_Records supplied_.
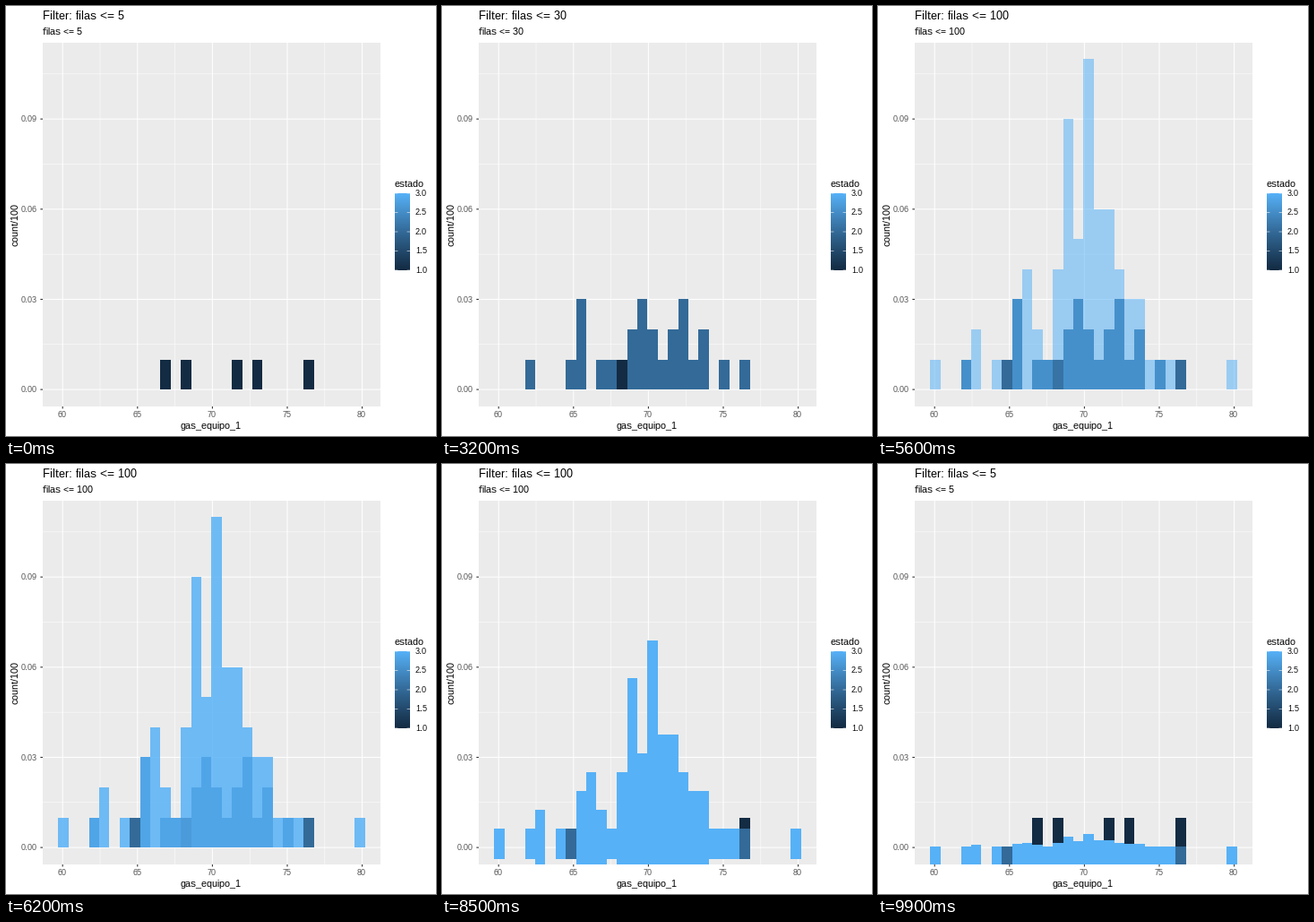
A matplotlib script that plays this animation: 480 by 480 pixels, repeating every 10000 ms.

```python
import numpy as np
import matplotlib.pyplot as plt
from matplotlib.animation import FuncAnimation
from matplotlib.patches import Rectangle

plt.rcParams.update({
    "font.family": "Liberation Sans",
    "text.hinting": "default",
    "text.hinting_factor": 1,
    "toolbar": "None",
})

SIZE, DPI = 480, 72
FRAMES, INTERVAL = 100, 100
LEFT, RIGHT, TOP, BOTTOM = 41, 418, 41, 447
BASE, UNIT = 428.1, 33.55          # zero line, height of one count
BINS, BIN_0, BIN_W = 30, 58.3, 11.41
FADE_2, FADE_3, DRIFT, SPAN = 10, 45, 76, 24
LOW, MID, HIGH = (np.array(c) / 255 for c in
                  ((19, 43, 67), (51, 106, 152), (86, 177, 247)))


def tally(*groups):
    """Histogram of the bin numbers in all groups."""
    return np.bincount(np.concatenate(groups).astype(int), minlength=BINS)


def bell_counts():
    """A bell of readings with some local clusters and strays."""
    b = np.arange(BINS)
    counts = np.rint(6.3 * np.exp(-((b - 15.7) / 3.9) ** 2)).astype(int)
    for spot, extra in ((4, 2), (8, 3), (9, 4), (13, 5), (15, 5)):
        counts[spot] += extra
    return counts + tally((0, 3, 6, 10, 12, 20, 22, 23, 29))


COUNTS = {
    1: tally((10, 12, 17, 19, 24)),
    2: tally((3,), np.setdiff1d(range(7, 25), (9, 12, 21, 23)),
             (13, 15, 17, 20), np.repeat((8, 14, 18), 2)),
    3: bell_counts(),
}


def x_px(v):
    return 230.4 + (v - 70) * 16.72


def y_px(v):
    return BASE - v * 100 * UNIT


def blue(t):
    """Colour scale from LOW through MID to HIGH."""
    t = np.asarray(t)[..., None]
    bend = 4 * t * (1 - t) * (MID - (LOW + HIGH) / 2)
    return LOW + (HIGH - LOW) * t + bend


fig = plt.figure(figsize=(SIZE / DPI, SIZE / DPI), dpi=DPI, facecolor="white")
ax = fig.add_axes([0, 0, 1, 1])
ax.set_axis_off()


def box(x0, y0, x1, y1, color, z):
    return ax.add_patch(Rectangle((x0, y0), x1 - x0, y1 - y0, facecolor=color,
                                  linewidth=0, snap=False, zorder=z))


def line(xs, ys, color, width, z):
    ax.plot(xs, ys, color=color, lw=width, solid_capstyle="butt",
            snap=False, zorder=z)


def label(x, y, s, size, color="black", **kw):
    return ax.text(x, y, s, fontsize=size, color=color, va="baseline", **kw)


# Panel, grid and axes
box(LEFT, TOP, RIGHT, BOTTOM, "#EBEBEB", 0)
for v in np.arange(60, 80.1, 2.5):
    x, major = x_px(v), v % 5 == 0
    line([x, x], [TOP, BOTTOM], "white", 1.07 if major else 0.53, 1 + major)
    if major:
        line([x, x], [BOTTOM, BOTTOM + 2.5], "#333333", 1.07, 1)
        label(x - 0.5, 459, f"{v:.0f}", 8.8, "#4D4D4D", ha="center")
for i in range(8):
    v, major = i * 0.015, i % 2 == 0
    y = y_px(v)
    line([LEFT, RIGHT], [y, y], "white", 1.07 if major else 0.53, 1 + major)
    if major:
        line([LEFT - 2.6, LEFT], [y, y], "#333333", 1.07, 1)
        label(35, y + 3.2, f"{v:.2f}", 8.8, "#4D4D4D", ha="right")

label(229, 472, "gas_equipo_1", 11, ha="center")
label(13, 244, "count/100", 11, ha="center", rotation=90, rotation_mode="anchor")
title = label(41, 15, "", 13.2)
subtitle = label(41, 32, "", 11)

# Legend
LX, LY, LW, LH = 434, 209, 17, 86
label(LX, 202, "estado", 11)
ax.imshow(blue(np.linspace(1, 0, LH))[:, None, :], aspect="auto",
          extent=(LX, LX + LW, LY + LH, LY), interpolation="nearest", zorder=1)
for i in range(5):
    y = LY + LH * i / 4
    for x in (LX, LX + LW * 0.8):
        line([x, x + LW / 5], [y, y], "white", 0.55, 2)
    label(457, y + 2.7, f"{3 - i / 2:.1f}", 8.8)

ax.set_xlim(0, SIZE)
ax.set_ylim(SIZE, 0)


def place(bar, count, drift=0):
    """Set a bar on whole pixels, slid down by a share of its height."""
    top, bottom = (min(round(BASE + UNIT * count * k), BOTTOM)
                   for k in (drift - 1, drift))
    bar.set_y(top)
    bar.set_height(bottom - top)


bars = {}
for state, counts in COUNTS.items():
    bars[state] = []
    for b in np.flatnonzero(counts):
        x0, x1 = (round(BIN_0 + BIN_W * k) for k in (b, b + 1))
        bar = box(x0, 0, x1, 0, blue((state - 1) / 2), 3 + state)
        place(bar, counts[b])
        bars[state].append((bar, counts[b]))


def opacity(state, frame):
    if state == 2:
        if frame < 24:
            return max(0, (frame - FADE_2) / SPAN)
        return min(1, 0.625 + 0.1875 * ((frame - 24) // 4))
    # Seven steps of three frames, the middle one held a little longer
    t = frame - FADE_3 - 2 * (frame > 56)
    return (np.clip(t // 3 + 1, 0, 7) / 7) ** 1.1


def draw(frame):
    limit = 30 if 22 <= frame < 56 else 100 if 56 <= frame < 88 else 5
    title.set_text(f"Filter: filas <= {limit}")
    subtitle.set_text(f"filas <= {limit}")
    drift = max(0, (frame - DRIFT) / SPAN)
    for state in (2, 3):
        alpha = opacity(state, frame)
        for bar, count in bars[state]:
            bar.set_alpha(alpha)
            place(bar, count, drift)
    return []


anim = FuncAnimation(fig, draw, frames=FRAMES, interval=INTERVAL,
                     repeat=True, repeat_delay=0, blit=False)
plt.show()
```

_Work request_. Please produce an exact copy of all the material, leaving out the pictures.

_Answer section_.
A matplotlib script that plays this animation: 480 by 480 pixels, repeating every 10000 ms.

```python
import numpy as np
import matplotlib.pyplot as plt
from matplotlib.animation import FuncAnimation
from matplotlib.patches import Rectangle

plt.rcParams.update({
    "font.family": "Liberation Sans",
    "text.hinting": "default",
    "text.hinting_factor": 1,
    "toolbar": "None",
})

SIZE, DPI = 480, 72
FRAMES, INTERVAL = 100, 100
LEFT, RIGHT, TOP, BOTTOM = 41, 418, 41, 447
BASE, UNIT = 428.1, 33.55          # zero line, height of one count
BINS, BIN_0, BIN_W = 30, 58.3, 11.41
FADE_2, FADE_3, DRIFT, SPAN = 10, 45, 76, 24
LOW, MID, HIGH = (np.array(c) / 255 for c in
                  ((19, 43, 67), (51, 106, 152), (86, 177, 247)))


def tally(*groups):
    """Histogram of the bin numbers in all groups."""
    return np.bincount(np.concatenate(groups).astype(int), minlength=BINS)


def bell_counts():
    """A bell of readings with some local clusters and strays."""
    b = np.arange(BINS)
    counts = np.rint(6.3 * np.exp(-((b - 15.7) / 3.9) ** 2)).astype(int)
    for spot, extra in ((4, 2), (8, 3), (9, 4), (13, 5), (15, 5)):
        counts[spot] += extra
    return counts + tally((0, 3, 6, 10, 12, 20, 22, 23, 29))


COUNTS = {
    1: tally((10, 12, 17, 19, 24)),
    2: tally((3,), np.setdiff1d(range(7, 25), (9, 12, 21, 23)),
             (13, 15, 17, 20), np.repeat((8, 14, 18), 2)),
    3: bell_counts(),
}


def x_px(v):
    return 230.4 + (v - 70) * 16.72


def y_px(v):
    return BASE - v * 100 * UNIT


def blue(t):
    """Colour scale from LOW through MID to HIGH."""
    t = np.asarray(t)[..., None]
    bend = 4 * t * (1 - t) * (MID - (LOW + HIGH) / 2)
    return LOW + (HIGH - LOW) * t + bend


fig = plt.figure(figsize=(SIZE / DPI, SIZE / DPI), dpi=DPI, facecolor="white")
ax = fig.add_axes([0, 0, 1, 1])
ax.set_axis_off()


def box(x0, y0, x1, y1, color, z):
    return ax.add_patch(Rectangle((x0, y0), x1 - x0, y1 - y0, facecolor=color,
                                  linewidth=0, snap=False, zorder=z))


def line(xs, ys, color, width, z):
    ax.plot(xs, ys, color=color, lw=width, solid_capstyle="butt",
            snap=False, zorder=z)


def label(x, y, s, size, color="black", **kw):
    return ax.text(x, y, s, fontsize=size, color=color, va="baseline", **kw)


# Panel, grid and axes
box(LEFT, TOP, RIGHT, BOTTOM, "#EBEBEB", 0)
for v in np.arange(60, 80.1, 2.5):
    x, major = x_px(v), v % 5 == 0
    line([x, x], [TOP, BOTTOM], "white", 1.07 if major else 0.53, 1 + major)
    if major:
        line([x, x], [BOTTOM, BOTTOM + 2.5], "#333333", 1.07, 1)
        label(x - 0.5, 459, f"{v:.0f}", 8.8, "#4D4D4D", ha="center")
for i in range(8):
    v, major = i * 0.015, i % 2 == 0
    y = y_px(v)
    line([LEFT, RIGHT], [y, y], "white", 1.07 if major else 0.53, 1 + major)
    if major:
        line([LEFT - 2.6, LEFT], [y, y], "#333333", 1.07, 1)
        label(35, y + 3.2, f"{v:.2f}", 8.8, "#4D4D4D", ha="right")

label(229, 472, "gas_equipo_1", 11, ha="center")
label(13, 244, "count/100", 11, ha="center", rotation=90, rotation_mode="anchor")
title = label(41, 15, "", 13.2)
subtitle = label(41, 32, "", 11)

# Legend
LX, LY, LW, LH = 434, 209, 17, 86
label(LX, 202, "estado", 11)
ax.imshow(blue(np.linspace(1, 0, LH))[:, None, :], aspect="auto",
          extent=(LX, LX + LW, LY + LH, LY), interpolation="nearest", zorder=1)
for i in range(5):
    y = LY + LH * i / 4
    for x in (LX, LX + LW * 0.8):
        line([x, x + LW / 5], [y, y], "white", 0.55, 2)
    label(457, y + 2.7, f"{3 - i / 2:.1f}", 8.8)

ax.set_xlim(0, SIZE)
ax.set_ylim(SIZE, 0)


def place(bar, count, drift=0):
    """Set a bar on whole pixels, slid down by a share of its height."""
    top, bottom = (min(round(BASE + UNIT * count * k), BOTTOM)
                   for k in (drift - 1, drift))
    bar.set_y(top)
    bar.set_height(bottom - top)


bars = {}
for state, counts in COUNTS.items():
    bars[state] = []
    for b in np.flatnonzero(counts):
        x0, x1 = (round(BIN_0 + BIN_W * k) for k in (b, b + 1))
        bar = box(x0, 0, x1, 0, blue((state - 1) / 2), 3 + state)
        place(bar, counts[b])
        bars[state].append((bar, counts[b]))


def opacity(state, frame):
    if state == 2:
        if frame < 24:
            return max(0, (frame - FADE_2) / SPAN)
        return min(1, 0.625 + 0.1875 * ((frame - 24) // 4))
    # Seven steps of three frames, the middle one held a little longer
    t = frame - FADE_3 - 2 * (frame > 56)
    return (np.clip(t // 3 + 1, 0, 7) / 7) ** 1.1


def draw(frame):
    limit = 30 if 22 <= frame < 56 else 100 if 56 <= frame < 88 else 5
    title.set_text(f"Filter: filas <= {limit}")
    subtitle.set_text(f"filas <= {limit}")
    drift = max(0, (frame - DRIFT) / SPAN)
    for state in (2, 3):
        alpha = opacity(state, frame)
        for bar, count in bars[state]:
            bar.set_alpha(alpha)
            place(bar, count, drift)
    return []


anim = FuncAnimation(fig, draw, frames=FRAMES, interval=INTERVAL,
                     repeat=True, repeat_delay=0, blit=False)
plt.show()
```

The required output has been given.